Cebu Pacific, which is set to launch flights to Australia and Saudia Arabia this year and recently sought seat allocations to Canada, was previously barred from flying to the US after the Federal Aviation Administration downgraded the Philippines to Category 2 six years ago.
This left flag carrier Philippine Airlines, which had been operating flights from Manila to the US before the downgrade, as the only domestic airline providing the transatlantic service.
The US transportation department, which issued the notice on June 5, specifically approved the removal of a provision that Cebu Pacific only conduct operations in the US through a wet lease agreement. This type of agreement, where another airline would lease a carrier’s plane and crew, is typically used to serve locations where it is banned from operating.
The US notice stated that Cebu Pacific was originally granted the authority to fly to the US under a wet lease condition while the Philippines was rated Category 2 under the FAA’s safety assessment program, or IASA.
The Category 1 status was restored in early April following an audit that recognised the reforms conducted by the Civil Aviation Authority of the Philippines.

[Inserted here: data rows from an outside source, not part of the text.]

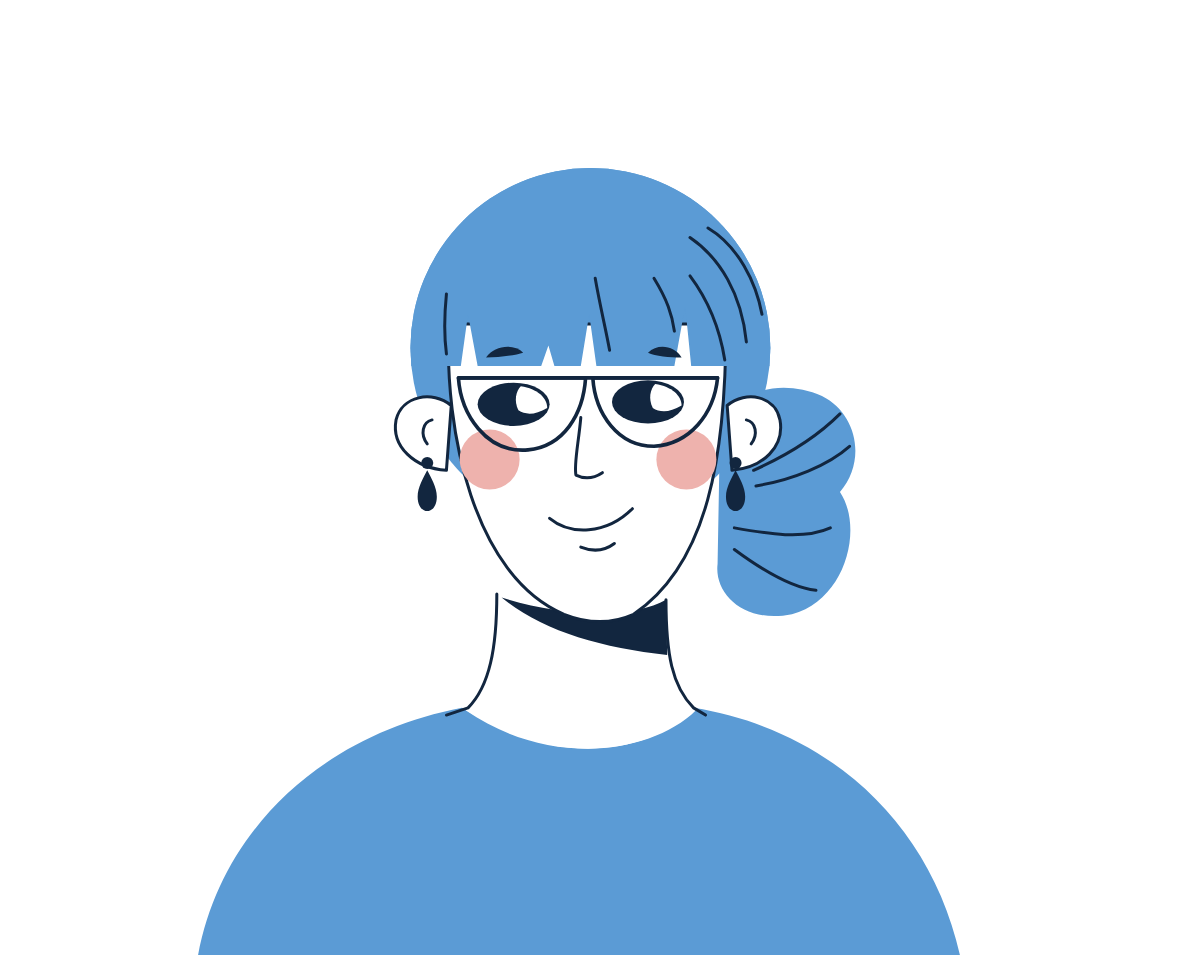
<!DOCTYPE html>
<html lang="en">
<head>
<meta charset="utf-8">
<title>Portrait avatar</title>
<style>
  :root {
    --hair-blue: #5b9bd5;
    --shirt-blue: #5b9bd5;
    --ink: #12263f;
    --skin: #ffffff;
    --blush: #eeb2ad;
    --page: #ffffff;
  }
  html, body {
    margin: 0;
    padding: 0;
    width: 1200px;
    height: 955px;
    overflow: hidden;
    background: var(--page);
  }
  .avatar {
    display: block;
    width: 1200px;
    height: 955px;
  }
  .hair { fill: var(--hair-blue); }
  .shirt { fill: var(--shirt-blue); }
  .skin { fill: var(--skin); stroke: var(--ink); stroke-width: 2.5; stroke-linejoin: round; }
  .ink-fill { fill: var(--ink); }
  .ink-line { fill: none; stroke: var(--ink); stroke-width: 2.5; stroke-linecap: round; stroke-linejoin: round; }
  .blush { fill: var(--blush); }
  .lens { fill: var(--skin); fill-opacity: 0; stroke: var(--ink); stroke-width: 3; stroke-linejoin: round; }
  .glint { fill: var(--skin); }
</style>
</head>
<body>
<svg class="avatar" viewBox="0 0 1000 796" role="img" aria-label="Illustrated woman with blue hair in a bun, glasses and drop earrings">
  <defs>
    <clipPath id="hair-dome-clip">
      <circle cx="492" cy="290" r="150"/>
    </clipPath>
    <path id="drop-earring" d="M0 0 C-3 6 -8 14 -8 22 C-8 30 -4 34 0 34 C4 34 8 30 8 22 C8 14 3 6 0 0 Z"/>
  </defs>

  <!-- back hair and bun -->
  <g class="hair-back">
    <circle class="hair" cx="492" cy="290" r="150"/>
    <path class="hair" d="M600 360 C610 325 650 315 685 330 C715 345 722 385 700 410 C720 440 705 500 660 512 C620 520 595 495 598 470 Z"/>
    <path class="ink-line" d="M628 392 C655 380 680 365 700 345"/>
    <path class="ink-line" d="M630 405 C660 400 690 388 708 372"/>
    <path class="ink-line" d="M612 440 C640 445 670 450 692 440"/>
    <path class="ink-line" d="M612 458 C635 475 660 490 680 492"/>
  </g>

  <!-- shirt -->
  <path class="shirt" d="M165 796 C185 690 270 612 385 590 C420 612 455 624 490 624 C525 624 560 612 578 590 C690 608 775 685 800 796 Z"/>

  <!-- neck -->
  <g class="neck">
    <path class="skin" style="stroke:none" d="M412 480 C412 530 405 570 388 592 C420 614 455 624 490 624 C525 624 560 612 580 592 C562 570 555 540 555 500 Z"/>
    <path class="ink-fill" d="M418 498 C450 525 500 540 556 546 L555 500 C530 515 470 515 418 498 Z"/>
    <path class="ink-line" d="M414 495 C414 540 408 572 390 590 L372 596"/>
    <path class="ink-line" d="M555 500 C555 545 560 572 578 590 L588 596"/>
  </g>

  <!-- ears and earrings -->
  <g class="ears">
    <path class="skin" d="M376 338 C360 325 335 330 330 350 C326 372 345 390 372 392 Z"/>
    <path class="ink-line" d="M360 350 C352 352 350 362 356 370"/>
    <path class="skin" d="M606 338 C622 325 646 330 650 350 C654 372 636 390 610 392 Z"/>
    <path class="ink-line" d="M622 350 C630 352 632 362 626 370"/>
    <circle class="ink-fill" cx="356" cy="386" r="5"/>
    <use href="#drop-earring" class="ink-fill" x="356" y="392"/>
    <circle class="ink-fill" cx="613" cy="386" r="5"/>
    <use href="#drop-earring" class="ink-fill" x="613" y="392"/>
  </g>

  <!-- face -->
  <path class="skin" d="M374 270 C370 360 395 480 470 512 C490 520 510 520 528 512 C590 470 605 380 605 270 Z"/>

  <!-- fringe over forehead -->
  <g clip-path="url(#hair-dome-clip)">
    <path class="hair" d="M330 130 L660 130 L660 305 L576 305 L571 255 L562 305 L497 305 L491 262 L484 305 L462 305 L457 288 L451 305 L398 305 L390 262 L384 305 L330 305 Z"/>
  </g>
  <g class="hair-strands">
    <path class="ink-line" d="M372 245 C370 265 370 280 372 295"/>
    <path class="ink-line" d="M496 232 C500 255 505 275 508 292"/>
    <path class="ink-line" d="M545 232 C556 250 560 262 562 276"/>
    <path class="ink-line" d="M575 230 C590 250 600 275 604 300"/>
    <path class="ink-line" d="M575 198 C600 215 618 245 622 285"/>
    <path class="ink-line" d="M590 190 C615 205 630 235 635 262"/>
  </g>

  <!-- eyebrows -->
  <path class="ink-fill" d="M405 298 C412 288 428 286 436 294 C430 296 416 298 405 298 Z"/>
  <path class="ink-fill" d="M540 294 C548 286 562 288 568 298 C558 298 546 297 540 294 Z"/>

  <!-- cheeks -->
  <circle class="blush" cx="408" cy="383" r="25"/>
  <circle class="blush" cx="572" cy="383" r="25"/>

  <!-- eyes -->
  <g class="eyes">
    <ellipse class="ink-fill" cx="428" cy="337" rx="30" ry="18"/>
    <path class="glint" d="M434 322 C448 324 456 332 456 340 C446 346 438 346 432 342 C428 334 430 326 434 322 Z"/>
    <ellipse class="ink-fill" cx="540" cy="335" rx="30" ry="18"/>
    <path class="glint" d="M546 320 C560 322 568 330 568 338 C558 344 550 344 544 340 C540 332 542 324 546 320 Z"/>
  </g>

  <!-- glasses -->
  <g class="glasses">
    <path class="lens" d="M382 315 L488 315 C486 345 470 372 440 375 C405 378 384 345 382 315 Z"/>
    <path class="lens" d="M494 315 L598 315 C595 345 575 370 545 372 C515 372 496 345 494 315 Z"/>
    <path class="ink-line" d="M382 315 L598 315" style="stroke-width:3"/>
  </g>

  <!-- nose and mouth -->
  <path class="ink-line" d="M484 348 C482 370 478 388 480 396 C488 400 496 398 502 394"/>
  <path class="ink-line" d="M458 432 C475 446 505 446 527 424"/>
  <path class="ink-line" d="M484 456 C494 460 504 459 512 453"/>
</svg>
</body>
</html>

“The FAA has now announced that the Philippines has achieved IASA Category 1 status, and Cebu [Pacific] has accordingly sought amendment of its authority to remove the wet lease restriction,” the US Transportation Department noted. “We would note that on May 28, 2014, the FAA advised us that it knew of no reason why we should act unfavorably on the applicant’s request.”
The approval paves the way for Cebu Pacific, a unit of JG Summit Holdings Inc. of the Gokongwei family, to mount direct flights to US territories like Guam, Saipan and Hawaii, locations the airline was studying, Cebu Pacific CEO Lance Gokongwei said in a previous interview.
The permit also allows Cebu Pacific to fly to mainland US cities like San Francisco and Los Angeles but Gokongwei said these were unlikely in the near-term given the limitation of its longest-range plane, the Airbus A330. Cebu Pacific was also allowed to mount flights to Europe last April but Gokongwei said there were no near-term plans yet.
The carrier has been placing more focus on the long-haul business after launching its maiden service to Dubai late last year given the potential for higher returns in the long run.